Hong Kong’s first female jockey in 15 years, started the day tied on 26 wins with Keith Yeung Ming-lun, who was declared unfit to ride after race three, and convincing victories by Regency Darling and Molly’s Jade Star took her to 28 wins with 12 meetings remaining in what has been a tremendous rookie campaign.

Chiong could be sharing the stage with the likes of Joao Moreira and John Size at the season finale on July 10 as the leading rider of freelance and apprentice jockeys, and many feel that she could be in line for most popular jockey as well.

The 23-year-old’s seven-pound weight pull made a massive difference as she climbed aboard Regency Darling and Molly’s Jade Star, two horses lumped with big weights and seemingly stuck at the top of their grade and for whom getting weight off was critical.

“He had such a big weight, we weren’t confident, so we had to try something,” trainer Manfred Man Ka-leung said after Chiong brought Regency Darling across from a wide draw to lead and dictate.

Chiong admitted her game plan was relatively simple on Regency Darling, a lightly raced four-year-old that won first-up this term but will now head into Class Three with some momentum.

“He is a big horse, and he will travel pretty well for you – you have to ask him for that early speed but after that he will give you whatever he has got,” she said. “My plan was just to be handy and I just stuck to it.”

The same plan from a similar draw didn’t work out well at all on Molly’s Jade Star, with Chiong ending up posted three wide with no cover, yet the horse once derided by some as a non-winner still burst away for a dominant victory.

“Lucky we managed to get the girl to ride him, he needed that weight off his back to break through and go up in grade,” said trainer Ricky Yiu Poon-fai.

Molly’s Jade Star put together a remarkable streak of seconds this season – five in a row at one stage and six in total – but the way the chestnut rushed away with a Class Four win backed Yiu’s assessment that the gelding is headed higher.

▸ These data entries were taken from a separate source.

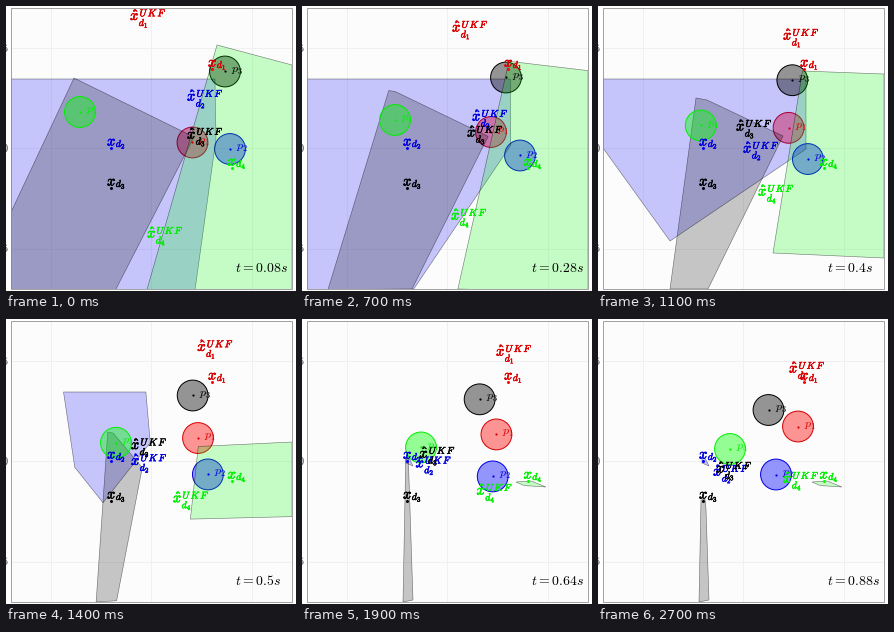
Recreate the animation shown at these times as a matplotlib script. Size 290x285 px, loop 2800 ms.

```python
import numpy as np
import matplotlib.pyplot as plt
import matplotlib.patheffects as pe
from matplotlib.animation import FuncAnimation
from matplotlib.colors import to_rgba
from matplotlib.patches import Circle, Polygon, Rectangle

W, H = 290, 285
FRAMES, INTERVAL = 28, 100
PT = 0.72  # points per pixel at 100 dpi
LEFT, RIGHT, TOP, BOTTOM = 5, 286, 1.5, 283
T0, T1 = 0.08, 0.88

plt.rcParams["mathtext.fontset"] = "cm"

FILLS = ["#ff0000", "#0000ff", "#000000", "#00ff00"]
INKS = ["#d80000", "#0000e0", "#000000", "#00f000"]
GOALS = [(206, 63), (105, 142), (105, 182), (225.5, 162)]

# each robot follows a cubic through four waypoints
ROBOT_AT = [0, 0.25, 0.6, 1]
ROBOTS = [
    [(186.5, 136.5), (189, 126), (193, 117.5), (200, 107.5)],
    [(224, 143), (218, 149.5), (197, 156.5), (178, 155.5)],
    [(219, 65.5), (204, 71.5), (182.5, 78), (170.5, 91)],
    [(74, 106), (93, 114), (114, 126), (132, 130)],
]
PATHS = [np.polyfit(ROBOT_AT, points, 3) for points in ROBOTS]

# estimates wander between a few points: left edge and middle of the symbol
GUESS_AT = [0.16, 0.28, 0.40, 0.56, T1]
GUESSES = [
    [(124, 10.5), (150, 22), (185, 30), (195, 27.5), (191, 50)],
    [(181, 91), (170, 111), (145, 143), (113, 142), (115, 153)],
    [(181, 129), (165, 127), (138, 121), (117, 130), (118, 150)],
    [(141, 228), (149, 210), (160, 186), (171, 176), (185, 160)],
]

# zones: wide open, narrowed, sliver, remnant; corners outside the axes are clipped
ZONES = {
    1: ([T0, 0.40, 0.56, 0.64], [
        [(5, 73), (209, 73), (210, 133), (178, 363), (5, 520)],
        [(5, 73), (208, 73), (208, 143), (72, 235), (5, 142)],
        [(89, 73), (99, 73), (106, 112), (112, 153), (107, 152)],
        [(104, 139), (107, 139), (109, 143), (111, 147), (104, 144)]]),
    2: ([T0, 0.40, 0.56, T1], [
        [(68, 72), (68, 72), (188, 131), (110, 283), (-86, 400)],
        [(98, 92), (109, 94), (185, 130), (110, 283), (72, 283)],
        [(104, 126), (106, 126), (107, 160), (111, 281), (101, 283)],
        [(103, 181), (107, 180), (108, 190), (111, 281), (101, 283)]]),
    3: ([T0, 0.40, 0.56, 0.64], [
        [(211, 39), (286, 59), (286, 343), (124, 343)],
        [(204.5, 65), (286, 68), (286, 252), (175, 247)],
        [(185, 165), (286, 156), (286, 165), (190, 172)],
        [(214, 163), (229, 162), (244, 168), (222, 166.5)]]),
}


def blend(times, keys, t):
    """Straight-line blend between neighbouring keys (points or shapes)."""
    keys = np.asarray(keys, float)
    pos = np.interp(t, times, range(len(times)))
    i = min(int(pos), len(times) - 2)
    return keys[i] + (keys[i + 1] - keys[i]) * (pos - i)


def on_path(coeffs, u):
    return u ** np.arange(3, -1, -1) @ coeffs


fig = plt.figure(figsize=(2.9, 2.85), dpi=100, facecolor="white")
ax = fig.add_axes([0, 0, 1, 1])
ax.set(xlim=(0, W), ylim=(H, 0))
ax.axis("off")

size = (RIGHT - LEFT, BOTTOM - TOP)
ax.add_patch(Rectangle((LEFT, TOP), *size, fc="#fcfcfc", ec="none", zorder=0))
border = ax.add_patch(Rectangle((LEFT, TOP), *size, fc="none", ec="#8c8c8c", lw=0.8 * PT, zorder=8))
for i, digit in enumerate("505"):
    gx, gy = 45 + 100.3 * i, 42 + 100.4 * i
    ax.plot([gx, gx], [TOP, BOTTOM], color="#f0f0f0", lw=PT, zorder=0.5)
    ax.plot([LEFT, RIGHT], [gy, gy], color="#f0f0f0", lw=PT, zorder=0.5)
    ax.text(2.5, gy + 3.5, f"${digit}$", size=10 * PT, color="#262626", ha="right", va="baseline")


def math_text(s, px, color, bold=0):
    txt = ax.text(0, 0, f"${s}$", size=px * PT, color=color, ha="left", va="baseline", zorder=10)
    if bold:
        txt.set_path_effects([pe.withStroke(linewidth=bold * PT, foreground=color)])
    return txt


def dot(color, px):
    return ax.plot([0], [0], "o", ms=px * PT, mfc=color, mec="none", zorder=9)[0]


class Label:
    """Bold vector symbol with its index, optionally hatted with a superscript."""

    def __init__(self, i, hat=False):
        ink = INKS[i]
        self.parts = [
            (math_text(r"\hat{x}" if hat else "x", 14.7, ink, 0.55), 0, 3.5),
            (math_text(f"d_{i + 1}", 10, ink, 0.45), 8.7, 9.5 if hat else 5),
        ]
        if hat:
            sup = r"U\hspace{0.17}K\hspace{0.17}F"
            self.parts.append((math_text(sup, 9.8, ink, 0.5), 9.5, -0.2))

    def move(self, x, y):
        for txt, dx, dy in self.parts:
            txt.set_position((x + dx, y + dy))


class Robot:
    """Disc with its name, visible zone, goal and moving estimate."""

    def __init__(self, i):
        self.i = i
        ink, fill = INKS[i], FILLS[i]
        self.disc = ax.add_patch(Circle((0, 0), 15.4, fc=to_rgba(fill, 0.41), ec=ink,
                                        lw=PT, zorder=1 + i))
        self.zone = None
        if i in ZONES:
            self.zone = ax.add_patch(Polygon(np.zeros((4, 2)), lw=0.6 * PT, ec=(0, 0, 0, 0.5),
                                             fc=to_rgba(fill, 0.215), zorder=1.5 + i))
            self.zone.set_clip_path(border)
        self.centre = dot(ink, 2.2)
        self.name = math_text(f"p_{i + 1}", 12, ink)
        self.guess = Label(i, hat=True)
        self.mark = dot(ink, 2.4)
        gx, gy = GOALS[i]
        Label(i).move(gx - 4, gy - 6)
        dot(fill, 3).set_data([gx], [gy])

    def update(self, t):
        x, y = on_path(PATHS[self.i], (t - T0) / (T1 - T0))
        self.disc.center = x, y
        self.centre.set_data([x], [y])
        self.name.set_position((x + 6, y + 1))
        gx, gy = blend(GUESS_AT, GUESSES[self.i], t)
        self.guess.move(gx, gy)
        self.mark.set_data([gx + 4], [gy - 7])
        if self.zone:
            self.zone.set_xy(blend(*ZONES[self.i], t))


robots = [Robot(i) for i in range(4)]
clock = math_text("t", 13.8, "black")
clock.set_position((229, 266.5))


def update(k):
    # the clock ticks in steps of 0.02 s, sampled at the frame rate
    t = 0.02 * int((0.0875 + k * 0.8 / 27) / 0.02)
    for robot in robots:
        robot.update(t)
    clock.set_text(f"$t = {t:.2g}s$")
    return []


anim = FuncAnimation(fig, update, frames=FRAMES, interval=INTERVAL, repeat=True,
                     repeat_delay=0, init_func=lambda: update(0), blit=False)
plt.show()
```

“I really like this horse,” Yiu said. “He has been up since the start of the season and hasn’t run a bad race. He missed one race with lameness early but he just keep turning up. He has been fully fit all of that time and has held his condition really well. The way he won today, he can win again, but given how long and hard his season has been, we might give him a break and bring him back next season.”